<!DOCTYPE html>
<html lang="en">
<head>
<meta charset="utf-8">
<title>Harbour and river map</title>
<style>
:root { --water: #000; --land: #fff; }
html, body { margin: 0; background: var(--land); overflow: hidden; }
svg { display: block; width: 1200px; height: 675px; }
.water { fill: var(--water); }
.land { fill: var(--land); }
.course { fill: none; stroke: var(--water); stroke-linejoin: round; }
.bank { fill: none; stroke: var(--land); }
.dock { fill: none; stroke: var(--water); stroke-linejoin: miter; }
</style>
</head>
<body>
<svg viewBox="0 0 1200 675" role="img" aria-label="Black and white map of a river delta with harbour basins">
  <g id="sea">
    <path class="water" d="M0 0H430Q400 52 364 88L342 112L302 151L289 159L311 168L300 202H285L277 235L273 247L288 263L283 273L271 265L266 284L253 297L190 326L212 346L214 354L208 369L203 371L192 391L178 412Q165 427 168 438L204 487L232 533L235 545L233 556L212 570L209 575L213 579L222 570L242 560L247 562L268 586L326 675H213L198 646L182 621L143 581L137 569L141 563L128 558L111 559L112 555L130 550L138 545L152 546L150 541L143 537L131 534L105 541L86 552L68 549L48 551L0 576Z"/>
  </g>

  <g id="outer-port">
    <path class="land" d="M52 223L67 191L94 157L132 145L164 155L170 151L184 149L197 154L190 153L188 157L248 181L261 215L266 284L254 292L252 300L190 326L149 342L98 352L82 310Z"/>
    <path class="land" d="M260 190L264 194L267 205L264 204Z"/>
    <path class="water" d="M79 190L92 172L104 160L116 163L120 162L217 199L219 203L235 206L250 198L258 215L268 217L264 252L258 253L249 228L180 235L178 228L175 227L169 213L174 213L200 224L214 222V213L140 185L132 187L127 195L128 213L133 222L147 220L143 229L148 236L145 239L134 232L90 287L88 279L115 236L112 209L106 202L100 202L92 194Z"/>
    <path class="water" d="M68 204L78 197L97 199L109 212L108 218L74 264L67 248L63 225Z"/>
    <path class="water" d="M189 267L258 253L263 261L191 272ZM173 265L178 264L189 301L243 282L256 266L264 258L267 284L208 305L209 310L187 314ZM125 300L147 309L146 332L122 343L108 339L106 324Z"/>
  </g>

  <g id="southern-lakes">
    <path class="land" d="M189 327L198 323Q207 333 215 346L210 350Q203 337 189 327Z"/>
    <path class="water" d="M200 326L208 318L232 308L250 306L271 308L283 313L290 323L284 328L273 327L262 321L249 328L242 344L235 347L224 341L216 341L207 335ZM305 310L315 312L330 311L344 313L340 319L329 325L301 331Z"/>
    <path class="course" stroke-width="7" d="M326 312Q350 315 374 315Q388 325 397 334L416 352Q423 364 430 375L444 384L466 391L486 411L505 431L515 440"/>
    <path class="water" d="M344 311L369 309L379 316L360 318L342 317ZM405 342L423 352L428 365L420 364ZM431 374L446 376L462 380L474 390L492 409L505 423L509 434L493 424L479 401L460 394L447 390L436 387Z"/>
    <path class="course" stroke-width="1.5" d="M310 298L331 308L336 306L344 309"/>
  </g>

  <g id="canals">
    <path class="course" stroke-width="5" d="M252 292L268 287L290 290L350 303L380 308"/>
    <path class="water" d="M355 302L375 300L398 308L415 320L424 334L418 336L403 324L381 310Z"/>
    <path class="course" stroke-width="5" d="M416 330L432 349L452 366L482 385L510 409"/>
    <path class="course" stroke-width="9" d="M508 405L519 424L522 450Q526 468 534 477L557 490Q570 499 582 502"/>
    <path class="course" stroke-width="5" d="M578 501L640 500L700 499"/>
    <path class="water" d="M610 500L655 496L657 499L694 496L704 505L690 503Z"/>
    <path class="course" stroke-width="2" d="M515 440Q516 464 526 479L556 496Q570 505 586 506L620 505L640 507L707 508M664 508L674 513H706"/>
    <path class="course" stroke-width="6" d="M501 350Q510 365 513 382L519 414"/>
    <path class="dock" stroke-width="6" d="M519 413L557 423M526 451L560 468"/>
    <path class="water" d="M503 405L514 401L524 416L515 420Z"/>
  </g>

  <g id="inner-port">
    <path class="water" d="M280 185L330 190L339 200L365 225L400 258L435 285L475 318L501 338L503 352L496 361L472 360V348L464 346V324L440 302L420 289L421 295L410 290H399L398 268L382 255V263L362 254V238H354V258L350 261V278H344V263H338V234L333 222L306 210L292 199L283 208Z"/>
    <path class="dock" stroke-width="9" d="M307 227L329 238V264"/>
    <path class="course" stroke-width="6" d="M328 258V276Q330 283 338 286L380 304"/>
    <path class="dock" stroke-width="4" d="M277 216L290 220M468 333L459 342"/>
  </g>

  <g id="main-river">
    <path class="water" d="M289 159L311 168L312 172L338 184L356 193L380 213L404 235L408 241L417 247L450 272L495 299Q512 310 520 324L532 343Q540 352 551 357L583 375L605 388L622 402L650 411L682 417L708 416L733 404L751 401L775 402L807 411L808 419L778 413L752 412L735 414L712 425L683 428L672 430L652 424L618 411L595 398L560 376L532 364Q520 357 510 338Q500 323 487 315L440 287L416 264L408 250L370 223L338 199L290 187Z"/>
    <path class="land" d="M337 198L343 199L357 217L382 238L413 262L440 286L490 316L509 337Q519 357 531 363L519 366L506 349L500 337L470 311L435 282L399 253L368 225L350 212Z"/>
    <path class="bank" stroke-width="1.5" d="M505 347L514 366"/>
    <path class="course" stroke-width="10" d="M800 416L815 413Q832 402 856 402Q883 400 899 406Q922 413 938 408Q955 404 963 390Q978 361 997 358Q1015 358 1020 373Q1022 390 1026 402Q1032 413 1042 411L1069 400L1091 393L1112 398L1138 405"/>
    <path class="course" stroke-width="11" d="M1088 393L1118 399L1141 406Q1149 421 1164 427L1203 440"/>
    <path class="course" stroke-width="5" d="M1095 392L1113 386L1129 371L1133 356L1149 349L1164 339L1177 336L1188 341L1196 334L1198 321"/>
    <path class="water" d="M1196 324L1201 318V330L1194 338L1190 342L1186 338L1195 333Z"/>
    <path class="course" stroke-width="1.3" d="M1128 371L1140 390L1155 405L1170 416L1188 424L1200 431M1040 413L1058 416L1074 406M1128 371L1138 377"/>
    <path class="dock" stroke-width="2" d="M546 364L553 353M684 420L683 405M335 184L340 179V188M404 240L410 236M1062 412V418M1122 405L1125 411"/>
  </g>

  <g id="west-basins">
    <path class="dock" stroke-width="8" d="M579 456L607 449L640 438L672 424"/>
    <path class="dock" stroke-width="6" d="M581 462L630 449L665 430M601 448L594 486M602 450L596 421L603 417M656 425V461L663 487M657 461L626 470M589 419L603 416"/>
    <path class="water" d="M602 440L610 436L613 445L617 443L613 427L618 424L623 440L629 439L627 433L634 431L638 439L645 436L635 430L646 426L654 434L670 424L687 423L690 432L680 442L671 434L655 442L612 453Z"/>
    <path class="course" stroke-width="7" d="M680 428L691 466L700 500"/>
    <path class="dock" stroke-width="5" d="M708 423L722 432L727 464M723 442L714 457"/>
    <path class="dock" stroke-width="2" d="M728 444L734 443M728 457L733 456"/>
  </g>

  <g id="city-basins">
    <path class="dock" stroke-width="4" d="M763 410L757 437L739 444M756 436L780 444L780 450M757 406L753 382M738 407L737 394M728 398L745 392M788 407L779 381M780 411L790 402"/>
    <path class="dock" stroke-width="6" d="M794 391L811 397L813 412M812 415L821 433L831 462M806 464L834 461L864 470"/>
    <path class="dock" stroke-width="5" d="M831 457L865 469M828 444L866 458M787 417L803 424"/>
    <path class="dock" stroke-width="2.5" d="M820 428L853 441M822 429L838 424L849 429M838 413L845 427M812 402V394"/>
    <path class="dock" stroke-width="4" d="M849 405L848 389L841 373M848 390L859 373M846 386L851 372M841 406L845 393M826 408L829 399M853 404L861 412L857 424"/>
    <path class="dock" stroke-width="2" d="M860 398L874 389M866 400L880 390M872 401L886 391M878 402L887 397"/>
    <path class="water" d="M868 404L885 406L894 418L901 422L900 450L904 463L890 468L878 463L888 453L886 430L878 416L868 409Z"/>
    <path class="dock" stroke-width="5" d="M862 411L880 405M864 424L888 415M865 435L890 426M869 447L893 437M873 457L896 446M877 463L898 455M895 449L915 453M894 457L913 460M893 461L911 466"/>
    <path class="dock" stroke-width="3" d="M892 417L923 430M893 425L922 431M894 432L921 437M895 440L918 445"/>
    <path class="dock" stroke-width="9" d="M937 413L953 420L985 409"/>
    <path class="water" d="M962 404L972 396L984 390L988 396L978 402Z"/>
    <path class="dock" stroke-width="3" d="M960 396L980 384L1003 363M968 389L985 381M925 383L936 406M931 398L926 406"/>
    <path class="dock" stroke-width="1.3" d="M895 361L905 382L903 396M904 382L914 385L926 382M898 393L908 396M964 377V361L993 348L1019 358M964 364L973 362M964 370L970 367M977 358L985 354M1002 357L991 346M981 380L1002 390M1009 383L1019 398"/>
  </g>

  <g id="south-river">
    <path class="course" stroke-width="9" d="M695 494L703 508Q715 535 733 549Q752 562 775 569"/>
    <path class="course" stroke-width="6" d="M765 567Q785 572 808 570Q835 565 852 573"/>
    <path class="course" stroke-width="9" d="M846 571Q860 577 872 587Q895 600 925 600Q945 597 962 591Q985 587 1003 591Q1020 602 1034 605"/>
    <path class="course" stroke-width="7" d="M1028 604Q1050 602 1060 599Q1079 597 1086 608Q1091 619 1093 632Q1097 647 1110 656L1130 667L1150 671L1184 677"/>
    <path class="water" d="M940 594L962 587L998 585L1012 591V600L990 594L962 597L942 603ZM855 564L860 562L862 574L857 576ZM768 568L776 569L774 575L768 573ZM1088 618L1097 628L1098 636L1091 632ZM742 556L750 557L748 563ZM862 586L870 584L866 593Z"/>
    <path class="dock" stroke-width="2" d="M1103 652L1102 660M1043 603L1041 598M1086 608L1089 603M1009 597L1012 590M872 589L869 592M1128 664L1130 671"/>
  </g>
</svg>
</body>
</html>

§ Action item: Every line above that holds the string "fill" should be copied out.

§ Exercise output:
.water { fill: var(--water); }
.land { fill: var(--land); }
.course { fill: none; stroke: var(--water); stroke-linejoin: round; }
.bank { fill: none; stroke: var(--land); }
.dock { fill: none; stroke: var(--water); stroke-linejoin: miter; }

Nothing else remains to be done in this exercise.